There was no immediate claim of responsibility for the bombing, though the key Ahrar al-Sham rebel group denied any involvement.
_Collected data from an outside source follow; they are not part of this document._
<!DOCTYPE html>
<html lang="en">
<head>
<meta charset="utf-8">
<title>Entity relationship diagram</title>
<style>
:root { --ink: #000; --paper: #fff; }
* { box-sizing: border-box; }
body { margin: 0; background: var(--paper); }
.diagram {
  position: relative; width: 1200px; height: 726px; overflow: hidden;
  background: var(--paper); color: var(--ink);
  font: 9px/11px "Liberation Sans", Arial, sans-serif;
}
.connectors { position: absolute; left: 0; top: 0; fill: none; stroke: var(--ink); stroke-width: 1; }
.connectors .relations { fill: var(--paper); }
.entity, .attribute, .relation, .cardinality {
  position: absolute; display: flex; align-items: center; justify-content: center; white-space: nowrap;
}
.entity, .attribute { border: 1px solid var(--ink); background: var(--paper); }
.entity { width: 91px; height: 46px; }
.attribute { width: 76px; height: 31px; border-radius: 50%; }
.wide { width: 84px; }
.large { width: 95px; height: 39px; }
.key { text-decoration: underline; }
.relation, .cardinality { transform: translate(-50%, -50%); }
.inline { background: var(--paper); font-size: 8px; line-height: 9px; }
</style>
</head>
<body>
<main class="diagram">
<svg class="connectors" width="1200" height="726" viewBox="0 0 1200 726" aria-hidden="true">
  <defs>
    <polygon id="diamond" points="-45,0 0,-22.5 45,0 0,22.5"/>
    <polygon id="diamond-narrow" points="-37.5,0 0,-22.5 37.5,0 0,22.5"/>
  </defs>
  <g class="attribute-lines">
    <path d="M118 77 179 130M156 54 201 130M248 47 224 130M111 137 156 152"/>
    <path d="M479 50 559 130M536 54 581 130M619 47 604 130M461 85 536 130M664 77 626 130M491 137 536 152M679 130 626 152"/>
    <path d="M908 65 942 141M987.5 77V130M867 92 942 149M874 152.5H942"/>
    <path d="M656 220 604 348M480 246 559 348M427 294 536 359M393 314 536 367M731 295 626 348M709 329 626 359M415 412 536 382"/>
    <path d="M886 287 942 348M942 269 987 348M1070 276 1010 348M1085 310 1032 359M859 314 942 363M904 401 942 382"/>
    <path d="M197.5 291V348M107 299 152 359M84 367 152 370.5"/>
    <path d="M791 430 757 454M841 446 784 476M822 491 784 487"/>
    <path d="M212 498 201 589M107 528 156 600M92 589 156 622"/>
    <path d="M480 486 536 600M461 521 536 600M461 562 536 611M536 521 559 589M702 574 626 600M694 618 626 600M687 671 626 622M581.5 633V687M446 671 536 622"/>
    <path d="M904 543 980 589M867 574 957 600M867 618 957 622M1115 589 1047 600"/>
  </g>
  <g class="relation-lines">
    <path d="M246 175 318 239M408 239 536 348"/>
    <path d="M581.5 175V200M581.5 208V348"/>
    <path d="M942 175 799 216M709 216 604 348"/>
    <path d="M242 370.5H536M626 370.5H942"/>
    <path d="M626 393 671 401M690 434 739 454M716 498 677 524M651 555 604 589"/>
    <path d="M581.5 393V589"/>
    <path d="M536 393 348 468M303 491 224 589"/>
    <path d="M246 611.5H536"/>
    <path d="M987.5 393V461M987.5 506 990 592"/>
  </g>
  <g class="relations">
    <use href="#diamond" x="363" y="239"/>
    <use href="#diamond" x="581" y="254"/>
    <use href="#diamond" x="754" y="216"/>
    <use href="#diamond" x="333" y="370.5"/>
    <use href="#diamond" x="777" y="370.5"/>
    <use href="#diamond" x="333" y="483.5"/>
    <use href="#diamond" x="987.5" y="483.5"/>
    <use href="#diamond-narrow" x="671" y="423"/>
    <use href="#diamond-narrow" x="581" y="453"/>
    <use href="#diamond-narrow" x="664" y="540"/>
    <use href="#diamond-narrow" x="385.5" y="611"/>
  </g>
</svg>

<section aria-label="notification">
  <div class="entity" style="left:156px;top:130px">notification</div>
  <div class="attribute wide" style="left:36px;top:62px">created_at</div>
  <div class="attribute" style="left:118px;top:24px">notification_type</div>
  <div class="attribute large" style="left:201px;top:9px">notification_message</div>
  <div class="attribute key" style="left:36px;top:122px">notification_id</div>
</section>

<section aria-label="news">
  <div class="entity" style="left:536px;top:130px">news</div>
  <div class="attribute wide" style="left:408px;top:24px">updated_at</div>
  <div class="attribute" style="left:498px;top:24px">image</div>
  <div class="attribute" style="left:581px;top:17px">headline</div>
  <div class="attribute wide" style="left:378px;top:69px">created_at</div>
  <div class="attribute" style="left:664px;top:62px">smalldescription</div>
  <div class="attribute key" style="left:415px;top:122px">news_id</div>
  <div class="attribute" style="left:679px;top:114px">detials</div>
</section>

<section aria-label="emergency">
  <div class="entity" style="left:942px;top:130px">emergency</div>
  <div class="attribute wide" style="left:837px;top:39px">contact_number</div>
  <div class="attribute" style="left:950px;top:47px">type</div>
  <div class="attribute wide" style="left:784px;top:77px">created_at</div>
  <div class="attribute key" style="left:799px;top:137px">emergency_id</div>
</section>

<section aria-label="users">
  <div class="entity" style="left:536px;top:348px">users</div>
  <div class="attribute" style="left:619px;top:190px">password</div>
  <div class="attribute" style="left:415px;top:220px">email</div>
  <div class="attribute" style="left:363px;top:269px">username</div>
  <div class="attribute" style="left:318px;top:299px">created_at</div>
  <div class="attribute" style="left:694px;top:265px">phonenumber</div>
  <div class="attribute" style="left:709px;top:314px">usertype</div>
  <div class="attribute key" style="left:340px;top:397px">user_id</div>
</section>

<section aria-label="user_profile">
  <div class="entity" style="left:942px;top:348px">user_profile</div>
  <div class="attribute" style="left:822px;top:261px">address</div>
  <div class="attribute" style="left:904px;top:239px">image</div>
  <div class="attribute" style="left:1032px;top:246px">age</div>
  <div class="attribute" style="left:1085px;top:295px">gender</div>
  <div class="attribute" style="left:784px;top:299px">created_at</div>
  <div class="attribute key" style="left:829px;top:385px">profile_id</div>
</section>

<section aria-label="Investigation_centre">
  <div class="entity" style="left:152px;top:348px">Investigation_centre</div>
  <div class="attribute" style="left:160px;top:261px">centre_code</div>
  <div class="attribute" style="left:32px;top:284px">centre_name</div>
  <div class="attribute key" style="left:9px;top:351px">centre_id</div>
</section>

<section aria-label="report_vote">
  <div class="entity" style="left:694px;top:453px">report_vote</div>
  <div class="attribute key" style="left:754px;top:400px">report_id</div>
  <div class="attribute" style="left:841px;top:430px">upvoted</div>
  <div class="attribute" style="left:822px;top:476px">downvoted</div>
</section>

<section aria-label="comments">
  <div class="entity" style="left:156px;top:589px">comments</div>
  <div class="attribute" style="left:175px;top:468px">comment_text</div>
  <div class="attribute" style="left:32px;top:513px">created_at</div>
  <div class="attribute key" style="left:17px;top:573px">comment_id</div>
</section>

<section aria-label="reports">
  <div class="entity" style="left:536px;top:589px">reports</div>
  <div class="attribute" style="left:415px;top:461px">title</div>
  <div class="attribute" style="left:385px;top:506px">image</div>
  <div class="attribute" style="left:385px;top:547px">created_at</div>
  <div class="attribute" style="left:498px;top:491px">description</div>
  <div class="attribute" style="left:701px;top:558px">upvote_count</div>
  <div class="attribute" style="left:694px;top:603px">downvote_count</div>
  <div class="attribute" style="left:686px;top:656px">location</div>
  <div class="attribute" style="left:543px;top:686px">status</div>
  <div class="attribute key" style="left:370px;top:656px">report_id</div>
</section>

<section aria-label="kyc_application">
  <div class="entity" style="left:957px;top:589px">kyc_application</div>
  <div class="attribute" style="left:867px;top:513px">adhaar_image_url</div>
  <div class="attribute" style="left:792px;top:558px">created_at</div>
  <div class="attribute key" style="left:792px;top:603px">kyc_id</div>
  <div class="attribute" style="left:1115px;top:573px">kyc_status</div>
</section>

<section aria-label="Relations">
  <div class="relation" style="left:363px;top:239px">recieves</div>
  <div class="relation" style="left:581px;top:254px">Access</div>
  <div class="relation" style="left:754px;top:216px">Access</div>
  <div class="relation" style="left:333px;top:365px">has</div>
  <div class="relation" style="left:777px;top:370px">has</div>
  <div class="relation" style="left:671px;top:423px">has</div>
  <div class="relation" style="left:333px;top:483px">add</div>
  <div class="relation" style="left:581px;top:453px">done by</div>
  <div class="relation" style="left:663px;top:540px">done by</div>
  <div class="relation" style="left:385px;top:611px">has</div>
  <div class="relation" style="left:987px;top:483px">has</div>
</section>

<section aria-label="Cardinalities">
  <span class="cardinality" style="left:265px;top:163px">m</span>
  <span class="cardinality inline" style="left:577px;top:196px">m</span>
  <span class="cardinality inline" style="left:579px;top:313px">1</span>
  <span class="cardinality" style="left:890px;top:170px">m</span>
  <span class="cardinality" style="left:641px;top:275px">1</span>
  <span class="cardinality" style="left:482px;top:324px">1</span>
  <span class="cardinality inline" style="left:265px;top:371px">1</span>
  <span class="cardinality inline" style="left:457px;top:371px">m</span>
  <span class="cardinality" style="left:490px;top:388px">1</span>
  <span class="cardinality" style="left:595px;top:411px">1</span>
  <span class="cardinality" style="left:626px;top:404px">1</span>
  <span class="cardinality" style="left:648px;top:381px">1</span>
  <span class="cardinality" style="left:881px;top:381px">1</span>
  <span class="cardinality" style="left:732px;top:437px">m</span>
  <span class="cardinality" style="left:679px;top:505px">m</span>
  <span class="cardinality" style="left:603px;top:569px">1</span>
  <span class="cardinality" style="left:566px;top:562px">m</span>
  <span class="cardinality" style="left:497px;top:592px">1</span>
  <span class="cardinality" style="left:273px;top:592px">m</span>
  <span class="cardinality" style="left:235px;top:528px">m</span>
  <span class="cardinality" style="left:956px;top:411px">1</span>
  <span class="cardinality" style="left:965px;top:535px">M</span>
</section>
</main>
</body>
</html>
The government blamed "terrorists" -- a catch-all term for its opponents.
The Observatory, which relies on a network of sources inside Syria to monitor the conflict, said hundreds of people were also wounded in the blast.
- 'People crying and shouting' -
It said a petrol station at the transit point was caught up in the explosion, adding to the number of victims.
The Syrian Red Crescent said three of its workers were among the wounded.
Maysa al-Aswad, a 30-year-old evacuee from Kafraya, said she was sitting on one of the buses with her six-month-old son Hadi and 10-year-old daughter Narjis when the blast shook the parked convoy.
"Hadi was on my lap and Narjis on a chair next to me. When the explosion happened I hugged them both and we fell to the floor," she told AFP by telephone from near Aleppo.
"I didn't know what was happening, all I could hear was people crying and shouting," she said.
"All I can think about is how we survived all the death during the last few years and then could have died just after we finally escaped."
More than 5,000 people left Fuaa and Kafraya and about 2,200 left Madaya and Zabadani Friday, the latest in a series of evacuations from the four towns under the agreement.
The evacuation process resumed after the bombing, the Observatory said, with the residents of Fuaa and Kafraya eventually arriving in Aleppo, Syria's second city which the government gained full control of last year.
Wounded survivors, including many children, were taken for treatment at an Aleppo hospital.
- 'Monstrous, cowardly attack' -
U.N. aid chief Stephen O'Brien condemned the bombing, saying in a statement: "The perpetrators of such a monstrous and cowardly attack displayed a shameless disregard for human life."
Pope Francis Sunday also urged an end to the war in Syria as he presided over the traditional Easter mass in Rome.
The pontiff said he hoped that Jesus Christ's sacrifice might help bring "comfort and relief to the civil population in Syria, prey to a war that continues to sow horror and death".
The residents and rebels from Madaya and Zabadani arrived late Saturday in rebel-held territory in Idlib province, where they were greeted with embraces and shots fired into the air.
It was not immediately clear whether further evacuations were taking place Sunday.
The evacuation deal was brokered by Qatar, a longtime supporter of Syrian opposition forces, and Iran, a key regime ally.
Shiite-dominated Iran has repeatedly raised concerns for the residents of Fuaa and Kafraya, who are mainly Shiites and were besieged by Sunni rebels.
Syria's war has left more than 320,000 people dead since erupting in 2011, with more than half the population forced from their homes and hundreds of thousands trapped under siege